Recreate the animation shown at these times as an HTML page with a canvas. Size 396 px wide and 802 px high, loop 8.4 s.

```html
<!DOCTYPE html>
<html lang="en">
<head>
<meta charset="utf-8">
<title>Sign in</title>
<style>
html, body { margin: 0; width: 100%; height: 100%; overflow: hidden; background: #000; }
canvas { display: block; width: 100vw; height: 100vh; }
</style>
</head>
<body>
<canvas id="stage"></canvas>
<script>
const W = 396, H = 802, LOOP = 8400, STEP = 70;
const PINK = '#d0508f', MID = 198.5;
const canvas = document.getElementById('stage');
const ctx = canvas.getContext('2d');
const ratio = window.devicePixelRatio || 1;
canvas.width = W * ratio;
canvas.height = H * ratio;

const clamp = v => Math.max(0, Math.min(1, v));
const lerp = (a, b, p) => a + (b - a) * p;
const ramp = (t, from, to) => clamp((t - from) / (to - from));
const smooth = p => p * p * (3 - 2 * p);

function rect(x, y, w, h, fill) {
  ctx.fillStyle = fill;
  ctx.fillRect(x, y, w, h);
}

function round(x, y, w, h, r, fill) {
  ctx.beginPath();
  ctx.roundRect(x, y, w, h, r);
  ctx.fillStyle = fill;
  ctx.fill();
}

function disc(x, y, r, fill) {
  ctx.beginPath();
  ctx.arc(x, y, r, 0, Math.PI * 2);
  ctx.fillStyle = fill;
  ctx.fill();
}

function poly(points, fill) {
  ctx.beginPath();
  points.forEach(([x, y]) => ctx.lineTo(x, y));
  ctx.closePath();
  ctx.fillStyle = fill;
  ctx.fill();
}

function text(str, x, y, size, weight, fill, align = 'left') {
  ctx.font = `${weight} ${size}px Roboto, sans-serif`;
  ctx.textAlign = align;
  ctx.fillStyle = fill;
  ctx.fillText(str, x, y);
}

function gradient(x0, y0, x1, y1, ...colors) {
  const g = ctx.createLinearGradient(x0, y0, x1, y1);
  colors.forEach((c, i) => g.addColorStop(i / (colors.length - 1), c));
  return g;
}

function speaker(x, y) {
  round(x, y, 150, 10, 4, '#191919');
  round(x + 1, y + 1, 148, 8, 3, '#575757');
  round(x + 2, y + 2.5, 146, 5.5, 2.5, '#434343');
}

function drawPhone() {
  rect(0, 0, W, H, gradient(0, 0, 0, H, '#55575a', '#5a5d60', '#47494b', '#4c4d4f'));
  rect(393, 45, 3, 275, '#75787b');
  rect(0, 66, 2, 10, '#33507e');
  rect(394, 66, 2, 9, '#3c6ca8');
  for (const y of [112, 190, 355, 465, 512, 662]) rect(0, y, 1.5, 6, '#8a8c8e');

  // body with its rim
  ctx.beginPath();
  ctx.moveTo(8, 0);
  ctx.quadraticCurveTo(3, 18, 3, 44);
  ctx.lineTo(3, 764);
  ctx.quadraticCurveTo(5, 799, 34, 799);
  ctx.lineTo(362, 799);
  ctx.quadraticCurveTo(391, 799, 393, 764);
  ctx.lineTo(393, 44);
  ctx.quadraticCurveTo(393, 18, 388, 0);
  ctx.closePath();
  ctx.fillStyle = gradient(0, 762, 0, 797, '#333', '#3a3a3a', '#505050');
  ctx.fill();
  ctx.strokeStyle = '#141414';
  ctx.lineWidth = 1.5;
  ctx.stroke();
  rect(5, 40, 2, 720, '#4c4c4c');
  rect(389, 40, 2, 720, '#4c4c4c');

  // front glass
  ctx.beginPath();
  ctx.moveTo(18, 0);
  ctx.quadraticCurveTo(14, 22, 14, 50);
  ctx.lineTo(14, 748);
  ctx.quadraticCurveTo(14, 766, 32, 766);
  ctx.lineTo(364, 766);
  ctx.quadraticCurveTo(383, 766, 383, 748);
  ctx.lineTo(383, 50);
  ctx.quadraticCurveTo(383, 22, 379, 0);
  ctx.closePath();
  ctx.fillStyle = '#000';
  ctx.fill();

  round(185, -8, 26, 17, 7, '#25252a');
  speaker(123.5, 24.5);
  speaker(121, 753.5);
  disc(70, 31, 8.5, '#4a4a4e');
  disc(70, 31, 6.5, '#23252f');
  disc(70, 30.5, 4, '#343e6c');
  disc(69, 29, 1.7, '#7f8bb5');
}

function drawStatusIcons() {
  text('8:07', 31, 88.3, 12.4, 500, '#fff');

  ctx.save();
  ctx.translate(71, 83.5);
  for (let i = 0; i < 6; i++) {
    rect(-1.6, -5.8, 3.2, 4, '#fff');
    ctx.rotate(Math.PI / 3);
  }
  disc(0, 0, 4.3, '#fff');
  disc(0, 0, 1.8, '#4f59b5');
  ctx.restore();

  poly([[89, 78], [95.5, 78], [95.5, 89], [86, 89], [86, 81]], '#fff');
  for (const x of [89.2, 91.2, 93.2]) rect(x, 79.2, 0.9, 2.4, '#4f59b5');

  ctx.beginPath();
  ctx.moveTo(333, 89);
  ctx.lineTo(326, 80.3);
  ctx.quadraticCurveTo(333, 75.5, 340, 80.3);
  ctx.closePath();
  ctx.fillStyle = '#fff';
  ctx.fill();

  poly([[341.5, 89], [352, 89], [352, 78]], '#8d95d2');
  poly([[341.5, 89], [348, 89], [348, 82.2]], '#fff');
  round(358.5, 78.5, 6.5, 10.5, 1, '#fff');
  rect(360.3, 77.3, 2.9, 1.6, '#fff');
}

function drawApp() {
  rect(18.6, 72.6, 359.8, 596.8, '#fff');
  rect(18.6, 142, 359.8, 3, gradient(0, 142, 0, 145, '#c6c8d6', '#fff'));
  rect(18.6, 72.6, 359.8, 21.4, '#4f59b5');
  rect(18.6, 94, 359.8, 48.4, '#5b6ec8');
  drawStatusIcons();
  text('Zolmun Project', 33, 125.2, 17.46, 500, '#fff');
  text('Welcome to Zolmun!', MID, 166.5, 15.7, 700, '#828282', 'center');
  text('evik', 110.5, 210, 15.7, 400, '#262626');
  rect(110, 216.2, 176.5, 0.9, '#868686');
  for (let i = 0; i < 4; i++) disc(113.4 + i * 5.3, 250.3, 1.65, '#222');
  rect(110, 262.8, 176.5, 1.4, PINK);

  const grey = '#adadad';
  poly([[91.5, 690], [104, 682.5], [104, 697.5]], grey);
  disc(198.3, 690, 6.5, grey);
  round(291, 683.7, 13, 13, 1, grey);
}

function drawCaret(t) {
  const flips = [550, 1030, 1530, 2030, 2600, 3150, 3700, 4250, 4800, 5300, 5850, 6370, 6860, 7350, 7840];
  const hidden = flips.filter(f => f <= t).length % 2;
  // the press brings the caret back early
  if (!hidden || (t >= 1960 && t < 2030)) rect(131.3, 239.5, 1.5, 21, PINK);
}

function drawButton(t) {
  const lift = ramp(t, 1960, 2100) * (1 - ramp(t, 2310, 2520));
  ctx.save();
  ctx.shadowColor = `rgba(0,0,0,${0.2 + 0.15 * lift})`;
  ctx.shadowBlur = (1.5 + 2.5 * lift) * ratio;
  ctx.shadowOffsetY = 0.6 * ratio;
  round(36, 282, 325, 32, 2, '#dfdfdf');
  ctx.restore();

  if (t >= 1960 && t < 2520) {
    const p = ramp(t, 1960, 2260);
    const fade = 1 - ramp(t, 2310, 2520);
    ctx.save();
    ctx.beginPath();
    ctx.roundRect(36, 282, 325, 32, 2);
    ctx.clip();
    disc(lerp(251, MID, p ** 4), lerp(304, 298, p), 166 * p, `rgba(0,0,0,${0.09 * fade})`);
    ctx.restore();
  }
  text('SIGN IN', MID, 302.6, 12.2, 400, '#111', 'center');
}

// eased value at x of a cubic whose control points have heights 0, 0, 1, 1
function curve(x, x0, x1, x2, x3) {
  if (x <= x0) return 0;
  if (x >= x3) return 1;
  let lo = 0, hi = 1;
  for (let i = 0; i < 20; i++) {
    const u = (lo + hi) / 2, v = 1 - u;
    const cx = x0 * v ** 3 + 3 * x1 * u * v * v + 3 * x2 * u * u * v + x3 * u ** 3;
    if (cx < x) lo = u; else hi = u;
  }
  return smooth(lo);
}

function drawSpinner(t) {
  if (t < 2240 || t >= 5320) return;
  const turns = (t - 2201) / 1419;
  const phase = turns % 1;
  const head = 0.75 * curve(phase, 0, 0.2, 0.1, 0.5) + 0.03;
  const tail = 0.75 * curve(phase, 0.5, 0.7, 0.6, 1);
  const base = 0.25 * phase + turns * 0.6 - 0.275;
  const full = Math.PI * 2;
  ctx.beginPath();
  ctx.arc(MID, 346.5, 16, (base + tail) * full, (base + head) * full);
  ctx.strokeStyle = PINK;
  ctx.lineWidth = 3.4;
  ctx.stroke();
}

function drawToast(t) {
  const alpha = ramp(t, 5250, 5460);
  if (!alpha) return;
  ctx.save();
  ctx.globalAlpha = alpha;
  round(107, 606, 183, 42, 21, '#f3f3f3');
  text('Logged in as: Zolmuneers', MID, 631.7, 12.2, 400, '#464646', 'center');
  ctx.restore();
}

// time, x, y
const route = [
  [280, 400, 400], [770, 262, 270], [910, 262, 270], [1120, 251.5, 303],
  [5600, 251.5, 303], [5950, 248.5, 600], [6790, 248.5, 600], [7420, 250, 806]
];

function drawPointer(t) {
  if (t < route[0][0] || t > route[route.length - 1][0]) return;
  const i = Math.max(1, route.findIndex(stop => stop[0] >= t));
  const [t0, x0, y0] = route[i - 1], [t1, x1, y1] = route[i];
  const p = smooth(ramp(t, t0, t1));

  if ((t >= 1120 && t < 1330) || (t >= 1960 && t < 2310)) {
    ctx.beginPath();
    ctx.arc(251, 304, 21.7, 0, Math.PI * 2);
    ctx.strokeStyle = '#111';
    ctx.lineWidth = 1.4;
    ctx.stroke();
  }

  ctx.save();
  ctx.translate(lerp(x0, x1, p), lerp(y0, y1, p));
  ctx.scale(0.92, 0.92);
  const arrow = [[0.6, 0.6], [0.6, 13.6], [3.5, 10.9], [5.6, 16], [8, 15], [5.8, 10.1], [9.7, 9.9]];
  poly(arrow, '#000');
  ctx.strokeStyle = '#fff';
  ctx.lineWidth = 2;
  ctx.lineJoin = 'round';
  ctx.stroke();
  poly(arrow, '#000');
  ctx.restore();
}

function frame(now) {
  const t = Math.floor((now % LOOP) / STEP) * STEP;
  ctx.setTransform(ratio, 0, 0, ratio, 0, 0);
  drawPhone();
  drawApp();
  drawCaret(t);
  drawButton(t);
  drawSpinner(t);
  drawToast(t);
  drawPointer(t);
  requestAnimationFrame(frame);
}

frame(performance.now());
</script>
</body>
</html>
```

Goal of the exercise =>
Using the entries above, say how many lines contain the string "poly"; the number is the full reply.

Answer to this task =>
7